new CD! -- music of F. Brickle
Music of Frank Brickle
is the title of my most recent CD with Cygnus.
Released by Furious Artisans -->
Brickle & I go back over 20 years, and I've been a great fan throughout. I started out admiring the way he would have lovely, prolonged moments of diatonic (good old-fashioned tonal) harmony in his otherwise very interesting and dynamic high Princetonian ubermusic. Over the intervening 20 years the diatonic stuff began to predominate, and yet he remained true to what he really valued in Western music.
I will mention a few pieces here:
The title track, *Ab nou cor*, is for soprano and theorbo. I bought my first theorbo just 2 years ago, and shortly thereafter I requested a theorbo song of Frank. I did not know how wonderfully he succeeded until I began listening to the session takes. And in this song there is a very audible bit of musical heaviness that I can ask you to try to hear:
The middle of the tiny song ends with the voice falling by a semitone; at the end of the song (but not quite the very end), the same gesture is repeated, but with the voice falling by a whole step. Both moves fall from the same note.
Now I noticed as I listened a few times that the 2nd move displaces the first. A-G# in the middle of the song is answered by A-Gnatural at the end. In music geek parlance we say the G natural displaces the G#. (We are in the key of C, D or G, or F instead of A, E, B or F#.) Each move ends a melismatic passage whose profile helps us hear the two passages as near-rhymes. So, in short, here is a displacement taking place over quite a long time span.

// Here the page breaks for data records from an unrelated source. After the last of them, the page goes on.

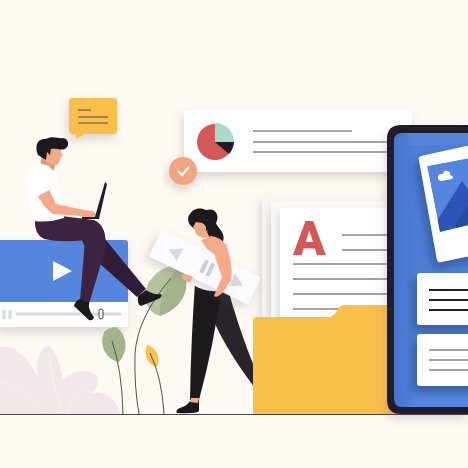
<!DOCTYPE html>
<html lang="en">
<head>
<meta charset="utf-8">
<title>Content creation illustration</title>
<style>
:root {
  --cream: #fef9f2; --white: #fff; --ink: #231b2b; --line: #4b4650;
  --blue: #5585dc; --blue-dark: #4674cd; --blue-deep: #2d55b8;
  --yellow: #f9c04a; --red: #d65757; --mint: #a9dad0; --peach: #f3a580;
  --skin: #f6a987; --skin-dark: #e99475; --plum: #3c2440; --black: #1c191d;
  --leaf: #a3b48b; --leaf-light: #b5c29e; --blush: #f1e7e9; --grey: #d5d8e5;
}
html, body { margin: 0; height: 100%; overflow: hidden; background: var(--cream); }
svg { display: block; width: 468px; height: 468px; }
.rule { fill: none; stroke: var(--line); stroke-width: 1; }
.stem { fill: none; stroke: #4d5549; stroke-width: 1; }
.letter { font: 900 48px Roboto, Inter, sans-serif; fill: var(--red); }
</style>
</head>
<body>
<svg viewBox="0 0 468 468" role="img" aria-label="A man with a laptop sits on a video player while a woman carries playback controls toward a folder and a tablet">
  <defs>
    <filter id="soft-shadow" x="-20%" y="-30%" width="140%" height="170%">
      <feDropShadow dx="-2" dy="5" stdDeviation="5" flood-color="#665560" flood-opacity=".22"/>
    </filter>
    <filter id="deep-shadow" x="-20%" y="-20%" width="140%" height="140%">
      <feDropShadow dx="-4" dy="6" stdDeviation="5" flood-color="#17306e" flood-opacity=".45"/>
    </filter>
    <linearGradient id="screen" x1="0" x2="1">
      <stop offset="0" stop-color="#4674cd"/>
      <stop offset=".3" stop-color="#5585dc"/>
    </linearGradient>
    <clipPath id="photo-area"><path d="M427 166L480 156V222L440 232Z"/></clipPath>
  </defs>

  <rect width="468" height="468" fill="var(--cream)"/>

  <g id="background-foliage" fill="var(--blush)">
    <path d="M0 347C11 344 23 353 32 367C34 371 36 374 38 376C36 364 39 349 47 346C57 350 60 366 63 379C73 371 88 367 96 375C102 382 96 389 91 393C104 391 116 398 121 414H0Z"/>
    <path d="M0 382Q24 388 42 414M49 352Q52 386 64 414M92 379Q74 390 66 414" fill="none" stroke="#f8f0ef" stroke-width="1"/>
  </g>

  <g id="speech-bubble">
    <path d="M72 98H114Q117 98 117 101V131Q117 134 114 134H85L76 139V134H72Q69 134 69 131V101Q69 98 72 98Z" fill="var(--yellow)" filter="url(#soft-shadow)"/>
    <path class="rule" d="M78 110H91M78 117H108M78 123H108"/>
  </g>

  <g id="chart-card">
    <rect x="184" y="110" width="228" height="62" rx="3" fill="var(--white)" filter="url(#soft-shadow)"/>
    <circle cx="215" cy="142" r="18" fill="var(--red)"/>
    <path d="M215 142V123A19 19 0 0 1 234 142Z" fill="var(--mint)"/>
    <path d="M215 142H234A19 19 0 0 1 229 154Z" fill="var(--ink)"/>
    <path class="rule" d="M253 131H352M253 142H392M253 152H392"/>
    <circle cx="183" cy="171" r="14" fill="var(--peach)" filter="url(#soft-shadow)"/>
    <path d="M178 171L182 175L189 167" fill="none" stroke="var(--white)" stroke-width="2.2"/>
  </g>

  <g id="documents">
    <rect x="262" y="196" width="140" height="150" fill="#faf6f3" filter="url(#soft-shadow)"/>
    <rect x="271" y="202" width="130" height="150" fill="#fcfaf8" filter="url(#soft-shadow)"/>
    <rect x="280" y="208" width="120" height="150" fill="var(--white)" filter="url(#soft-shadow)"/>
    <text class="letter" x="293" y="255">A</text>
    <path class="rule" d="M342 235H390M342 250H390M293 264H390M293 279H390M293 294H390M293 309H390"/>
  </g>

  <g id="video-player">
    <path d="M0 240H125Q128 240 128 243V324Q128 327 125 327H0Z" fill="var(--white)" filter="url(#soft-shadow)"/>
    <path d="M0 240H125Q128 240 128 243V302H0Z" fill="var(--blue)"/>
    <path d="M53 261L72 271L53 281Z" fill="var(--white)"/>
    <path d="M4 310V319M10 310V319" stroke="var(--grey)" stroke-width="3"/>
    <path d="M17 314H120" stroke="var(--grey)" stroke-width="3" stroke-linecap="round"/>
    <rect x="99" y="309" width="4" height="10" rx="2" fill="var(--white)" stroke="var(--line)"/>
  </g>

  <g id="plants">
    <path d="M116 327C127 334 129 350 119 362C105 359 99 345 104 332Q109 327 116 327Z" fill="var(--leaf)"/>
    <path class="stem" d="M112 341Q122 370 123 414"/>
    <path d="M181 265C191 283 188 305 160 316C148 313 142 300 148 284C155 271 168 264 181 265Z" fill="var(--leaf-light)"/>
    <path d="M181 265C191 283 188 305 160 316Q158 290 181 265Z" fill="var(--leaf)"/>
    <path class="stem" d="M171 278Q137 318 135 354Q134 386 139 414"/>
    <path d="M147 345C156 347 161 357 157 367C148 365 143 355 147 345Z" fill="var(--yellow)"/>
    <path class="stem" d="M150 353Q162 378 164 414"/>
  </g>

  <g id="seated-man">
    <path id="man-far-leg" d="M72 219L95 221Q104 227 105 239L146 289L137 297L88 253Z" fill="#321d38"/>
    <path d="M138 296L146 290Q153 295 161 294Q163 297 158 299L141 306Q137 304 138 296Z" fill="var(--black)"/>
    <path id="man-near-leg" d="M35 220Q34 234 44 239Q61 243 85 240L80 301L89 304L105 250Q108 226 94 220L61 216Z" fill="var(--plum)"/>
    <path d="M80 299L89 303Q88 310 94 317Q93 321 89 320L74 306Q75 301 80 299Z" fill="var(--black)"/>
    <path d="M42 154L57 157L53 172L39 171Z" fill="var(--skin-dark)"/>
    <path d="M42 146Q52 143 60 147L61 152L63 156L60 158Q60 164 56 165Q47 165 42 156Z" fill="var(--skin)"/>
    <path d="M38 155C34 145 38 138 46 139C52 135 59 139 62 138C67 138 70 143 67 147C64 152 57 148 51 149L50 155L47 152L46 160Z" fill="var(--black)"/>
    <path id="man-shirt" d="M39 163L49 166Q57 174 60 188L64 218Q49 223 34 221Q32 209 28 196C24 181 29 168 39 163Z" fill="var(--white)"/>
    <path d="M35 190L47 185Q52 196 56 204L84 210L93 211L98 216L88 219L81 216L53 214Q43 208 35 190Z" fill="var(--skin)"/>
    <path d="M33 176Q39 168 46 176L51 189L36 197Z" fill="var(--white)"/>
    <path d="M36 197L51 189" fill="none" stroke="#e8e2e2" stroke-width="1"/>
    <path d="M105 182L107 184L99 219H82V217H95Z" fill="var(--ink)"/>
  </g>

  <g id="walking-woman">
    <path id="woman-back-leg" d="M200 283L226 282Q238 327 255 369V388Q222 345 208 307Z" fill="#29242a"/>
    <path id="woman-front-leg" d="M195 283L222 284Q214 345 199 400H190Q191 340 195 283Z" fill="var(--black)"/>
    <path d="M190 401L199 400L199 411Q197 414 177 413Q175 410 180 408Q187 406 190 401Z" fill="var(--black)"/>
    <path d="M191 398H199L198 403L190 402Z" fill="var(--skin)"/>
    <path id="woman-hair" d="M190 214C194 207 202 208 206 210C216 207 220 216 216 223C218 229 226 232 223 242C217 249 207 243 202 236L190 225C187 220 188 216 190 214Z" fill="var(--black)"/>
    <path d="M196 222Q203 218 210 221Q209 228 207 232L212 242L201 244L202 237Q195 236 195 230L193 227Z" fill="var(--skin)"/>
    <path d="M192 218Q201 223 209 217L211 228L206 231Q207 225 202 223Q196 223 191 220Z" fill="var(--black)"/>
    <path id="woman-torso" d="M200 239Q212 235 223 242L227 254L224 290Q209 294 193 285Q196 261 200 239Z" fill="var(--white)"/>
    <path d="M201 240L211 236Q221 237 227 246L222 259L207 249Z" fill="var(--skin)"/>
    <g id="control-bar" transform="translate(205 267) rotate(26)">
      <rect x="-55" y="-15" width="110" height="30" rx="3" fill="#fbfbfd" filter="url(#soft-shadow)"/>
      <path d="M-28 -7V7L-40 0ZM30 -7V7L42 0Z" fill="var(--grey)"/>
      <path d="M-1 -7V7M6 -7V7" stroke="#c9cedf" stroke-width="4"/>
    </g>
    <path id="woman-arm" d="M216 241Q227 243 229 254Q233 270 231 280L224 291Q217 299 214 296L218 286L222 277L215 257Z" fill="var(--skin)"/>
    <path d="M181 276Q185 272 193 277L190 282Q184 282 181 276Z" fill="var(--skin)"/>
  </g>

  <path id="folder" d="M253 414V321Q253 317 257 317H329Q333 317 336 312L339 308Q341 305 345 305H400V414Z" fill="var(--yellow)"/>

  <g id="tablet">
    <path d="M468 125H401Q387 125 387 139V400Q387 414 401 414H468Z" fill="var(--ink)" filter="url(#soft-shadow)"/>
    <path d="M468 133H402Q394 133 394 141V398Q394 407 402 407H468Z" fill="url(#screen)"/>
    <path d="M408 145H468V392H408Z" fill="var(--blue-dark)" opacity=".4"/>
    <g id="picture-print">
      <path d="M421 156L480 143V254L441 262Q438 263 437 260L419 160Q418 157 421 156Z" fill="var(--white)" filter="url(#deep-shadow)"/>
      <g clip-path="url(#photo-area)">
        <path d="M427 166L480 156V222L440 232Z" fill="var(--blue)"/>
        <path d="M435 224L462 181L482 210V240H435Z" fill="var(--blue-deep)"/>
        <path d="M456 224L469 203L485 216V236H456Z" fill="#254aa4"/>
      </g>
      <path d="M441 181Q437 180 438 176Q440 173 443 174Q444 169 448 171Q451 172 450 175Q455 176 452 179Z" fill="var(--white)"/>
    </g>
    <g id="text-cards">
      <rect x="417" y="273" width="70" height="52" rx="3" fill="var(--white)" filter="url(#deep-shadow)"/>
      <path d="M429 290H468M429 300H468M429 310H468" stroke="var(--ink)" stroke-width="2"/>
      <rect x="417" y="334" width="70" height="52" rx="3" fill="var(--white)" filter="url(#deep-shadow)"/>
      <path class="rule" d="M429 350H468M429 360H468M429 370H468"/>
    </g>
  </g>

  <path id="ground" d="M0 414.500H468" fill="none" stroke="var(--line)" stroke-width="1"/>
</svg>
</body>
</html>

ALSO--The middle move to G# is also a move toward what is nearly a complete complement of the prevailing (diatonic) hexachord. Complementation is a very high Princetonian affair than doesn't have to worry us too much.

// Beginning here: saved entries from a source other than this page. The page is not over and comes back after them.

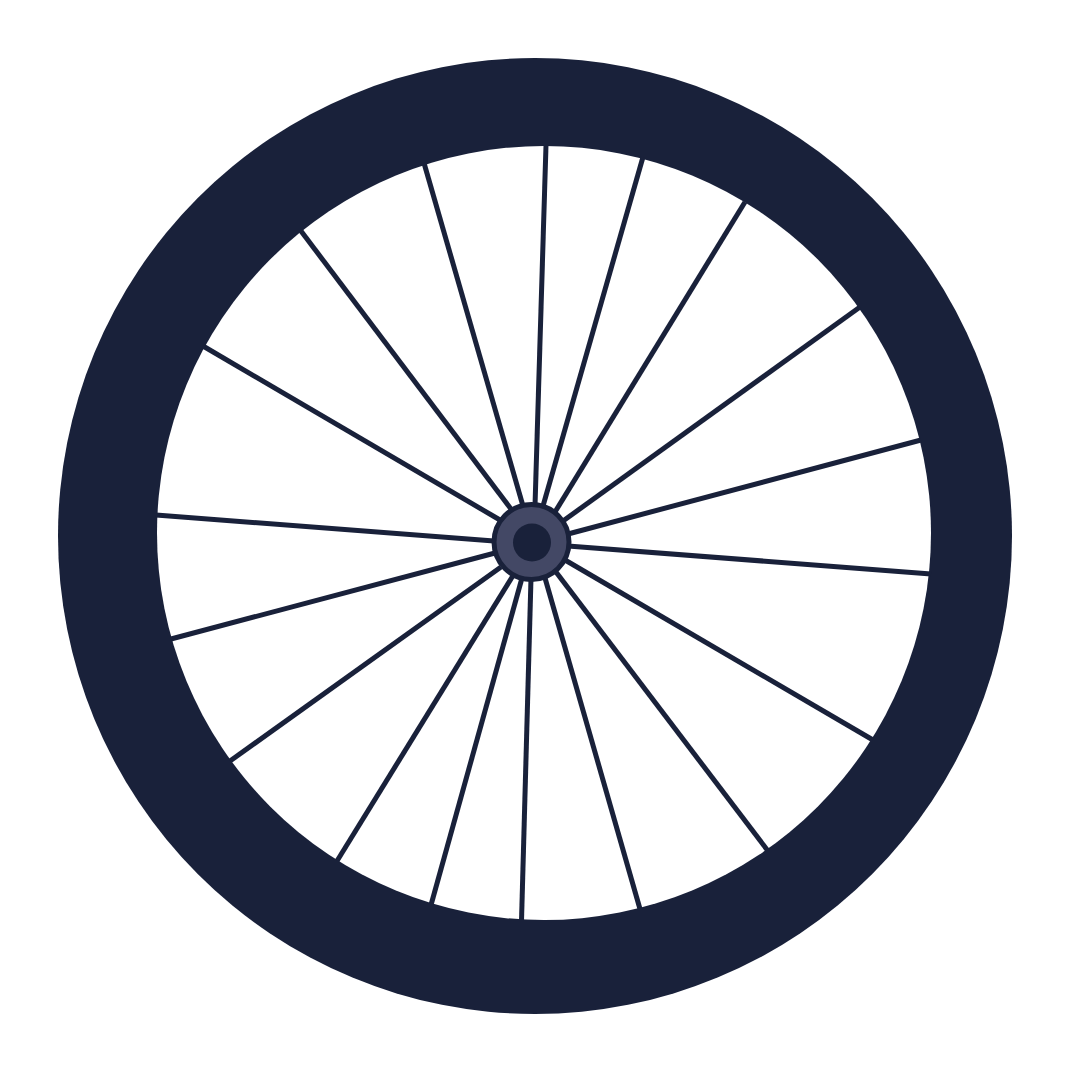
<!DOCTYPE html>
<html lang="en">
<head>
<meta charset="utf-8">
<title>Bicycle wheel</title>
<style>
:root { --navy: #19213a; --slate: #434865; --paper: #fff; }
html, body { margin: 0; width: 1071px; height: 1073px; overflow: hidden; background: var(--paper); }
svg { display: block; }
.tyre, .axle { fill: var(--navy); }
.opening { fill: var(--paper); }
.spokes { stroke: var(--navy); stroke-width: 5; }
.hub { fill: var(--slate); stroke: var(--navy); stroke-width: 5; }
</style>
</head>
<body>
<svg width="1071" height="1073" viewBox="0 0 1071 1073" role="img" aria-label="Bicycle wheel with spokes">
  <ellipse class="tyre" cx="535" cy="536" rx="477" ry="478"/>
  <circle class="opening" cx="544" cy="533" r="387"/>
  <g class="spokes">
    <line x1="546" y1="145" x2="535" y2="506"/>
    <line x1="643" y1="157" x2="543" y2="506"/>
    <line x1="745" y1="202" x2="555" y2="512"/>
    <line x1="860" y1="307" x2="563" y2="521"/>
    <line x1="921" y1="440" x2="568" y2="534"/>
    <line x1="931" y1="574" x2="568" y2="546"/>
    <line x1="873" y1="740" x2="565" y2="560"/>
    <line x1="768" y1="851" x2="556" y2="572"/>
    <line x1="640" y1="909" x2="545" y2="578"/>
    <line x1="521.5" y1="921" x2="531" y2="578"/>
    <line x1="431" y1="905" x2="522" y2="578"/>
    <line x1="337" y1="861" x2="514" y2="574"/>
    <line x1="230" y1="761" x2="501" y2="567"/>
    <line x1="171" y1="639" x2="495" y2="553"/>
    <line x1="156" y1="515" x2="494" y2="541"/>
    <line x1="203" y1="346" x2="500" y2="520"/>
    <line x1="301" y1="231" x2="511" y2="509"/>
    <line x1="424" y1="163" x2="523" y2="506"/>
  </g>
  <circle class="hub" cx="531.5" cy="542" r="37.5"/>
  <circle class="axle" cx="532" cy="542.5" r="19"/>
</svg>
</body>
</html>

On the Cygnus Ensemble website I created a guided audio tour of Brickle's *The Creation, a Towneley Mystery Play*. It is here:
I did so because the piece is too beautiful to be heavy, so I wanted to show why I think it's still heavy. Again, displacements--scale degrees 2,3,4,5 are the flavor for day 3 of the Creation. That flavor is prolonged through transpositions, very cleverly handled in what is arguably a 12-tone treatment. This flavor is displaced by scale degrees 5,6,7,8, whose sound governs the next passage. This collection is displaced, finally, by 4,5,6,7--all whole steps. The semitones are gradually pushed out. I could have used 12-tone terminology to describe the collections, and the way he develops the collections would justify that------.
All very Stravinskian, but Brickle's handling of his junctures is so much more slick that Stravinsky, who avoided the issue by cultivating a love for hard shifts.